That was day of the Challenger disaster, when the NASA Space Shuttle orbiter Challenger broke apart 73 seconds into its flight over the Atlantic Ocean, off the coast of Cape Canaveral, Florida at 11:38 EST. All seven crew members were killed, including five NASA astronauts and two payload specialists.
Millions of Americans (17% of the total population) watched the launch live on TV because of Payload Specialist Christa McAuliffe, the first teacher in space. Media coverage of the explosion was extensive: one study reported that 85% of Americans surveyed had heard the news within an hour of the accident.
We were told that Challenger disintegrated because of a malfunctioning O-ring seal in its right solid rocket booster. The O-ring failure caused a breach in the SRB joint it sealed, allowing pressurized burning gas from within the solid rocket motor to reach the outside and impinge upon the adjacent SRB aft field joint attachment hardware and external fuel tank, leading to the structural failure of the external tank. Aerodynamic forces broke up the orbiter.
The crew compartment and many other vehicle fragments were eventually recovered from the ocean floor after a lengthy search and recovery operation. The exact timing of the death of the crew is unknown; several crew members are known to have survived the initial breakup of the spacecraft. But the shuttle had no escape system, and the impact of the crew compartment with the ocean surface was too violent to be survivable.
The disaster resulted in a 32-month hiatus in NASA’s shuttle program and the formation of the Rogers Commission, a special commission appointed by then President Ronald Reagan to investigate the accident. The commission found NASA’s organizational culture and decision-making processes had been key contributing factors to the accident.
These are the names of Challenger’s 7 crew members:
- Francis Richard Scobee, Commander
- Michael J. Smith, Pilot
- Ronald McNair, Mission Specialist
- Ellison Onizuka, Mission Specialist
- Judith Resnik, Mission Specialist
- Gregory Jarvis, Payload Specialist
- Christa McAuliffe, Payload Specialist

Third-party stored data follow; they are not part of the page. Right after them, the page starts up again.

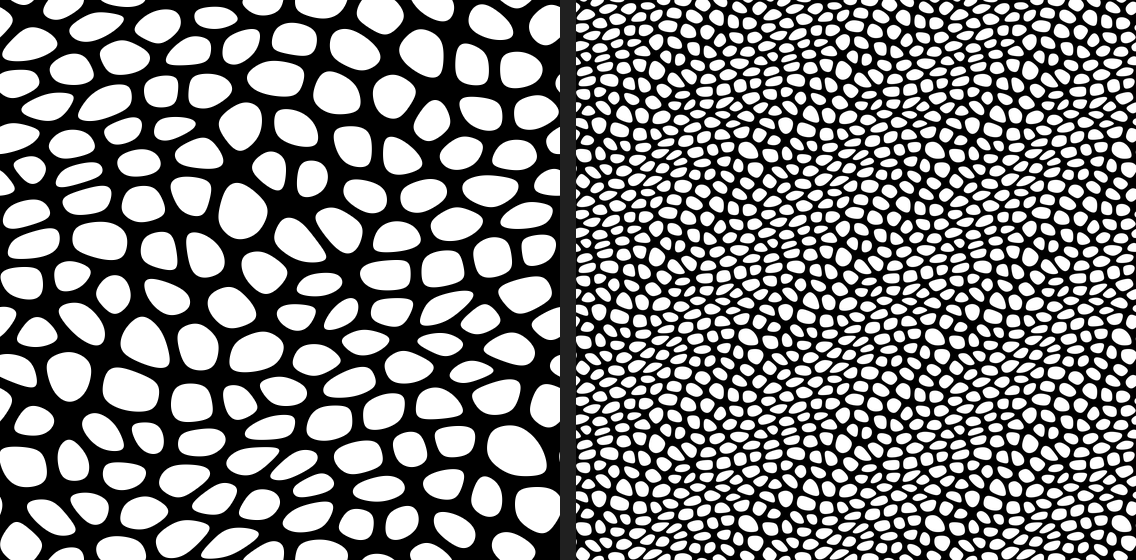
Left: one tile. Right: repeated 3 by 3.
Write a WebGL 1 fragment shader that draws this pattern.

```glsl
precision highp float;
// Tiling field of white, rounded, flattened pebbles on black.

uniform vec2 u_resolution;

const vec2  GRID       = vec2(10.0, 14.0); // pebbles across and up (rows even, so the stagger wraps)
const float JITTER     = 0.70;             // scatter of pebble sites, in cells
const float STAGGER    = 0.5;              // shift of every other row, in cells
const float GAP        = 0.09;             // half width of the joints, in cells
const float SHARPNESS  = 9.0;              // higher values give squarer corners
const float BEND       = 0.035;            // height of the slow wave that tilts the rows
const float BEND_PHASE = 0.15;
const float SEED       = 17.0;
const vec3  JOINT_COLOR  = vec3(0.0);
const vec3  PEBBLE_COLOR = vec3(1.0);
const float TAU = 6.2831853;

vec2 hash22(vec2 p) {
  vec3 h = fract(vec3(p.xyx) * vec3(0.1031, 0.1030, 0.0973));
  h += dot(h, h.yzx + 33.33);
  return fract((h.xx + h.yz) * h.zy);
}

// Position of the pebble site of a cell; the hash repeats with the grid.
vec2 sitePosition(vec2 cell) {
  vec2 scatter = (hash22(mod(cell, GRID) + SEED) - 0.5) * JITTER;
  float shift = (mod(cell.y, 2.0) - 0.5) * STAGGER;
  return cell + 0.5 + scatter + vec2(shift, 0.0);
}

vec2 nearestCell(vec2 q) {
  vec2 home = floor(q);
  vec2 best = home;
  float bestDistance = 1e3;
  for (int j = -2; j <= 2; j++) {
    for (int i = -2; i <= 2; i++) {
      vec2 cell = home + vec2(float(i), float(j));
      vec2 r = sitePosition(cell) - q;
      float d = dot(r, r);
      if (d < bestDistance) {
        bestDistance = d;
        best = cell;
      }
    }
  }
  return best;
}

// Smooth minimum of the distances to all cell walls: gradient in xy, value in z.
vec3 roundedCell(vec2 q) {
  vec2 cell = nearestCell(q);
  vec2 site = sitePosition(cell);
  vec2 gradient = vec2(0.0);
  float total = 0.0;
  for (int j = -2; j <= 2; j++) {
    for (int i = -2; i <= 2; i++) {
      if (i == 0 && j == 0) continue;
      vec2 other = sitePosition(cell + vec2(float(i), float(j)));
      vec2 normal = normalize(other - site);
      float wall = dot(0.5 * (site + other) - q, normal);
      float weight = exp(-SHARPNESS * wall);
      gradient -= weight * normal;
      total += weight;
    }
  }
  return vec3(gradient / total, -log(total) / SHARPNESS);
}

void main() {
  vec2 p = gl_FragCoord.xy / u_resolution;

  // Bend the rows with a wave that wraps on both axes.
  float phase = TAU * (p.x - p.y + BEND_PHASE);
  float slope = BEND * TAU * cos(phase);
  vec2 q = (p + vec2(0.0, BEND * sin(phase))) * GRID;

  // Carry the gradient back through the bend to get the change per pixel.
  vec3 pebble = roundedCell(q);
  vec2 g = pebble.xy * GRID;
  vec2 perPixel = vec2(g.x + g.y * slope, g.y * (1.0 - slope)) / u_resolution;

  // Edge about one pixel wide.
  float edge = (pebble.z - GAP) / max(length(perPixel), 1e-4);
  float coverage = clamp(0.5 + edge, 0.0, 1.0);
  gl_FragColor = vec4(mix(JOINT_COLOR, PEBBLE_COLOR, coverage), 1.0);
}
```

What if someone were to tell you that most, if not all, of Challenger’s 7 crew members are still alive and thriving in their new professions, contrary to what we’ve been told?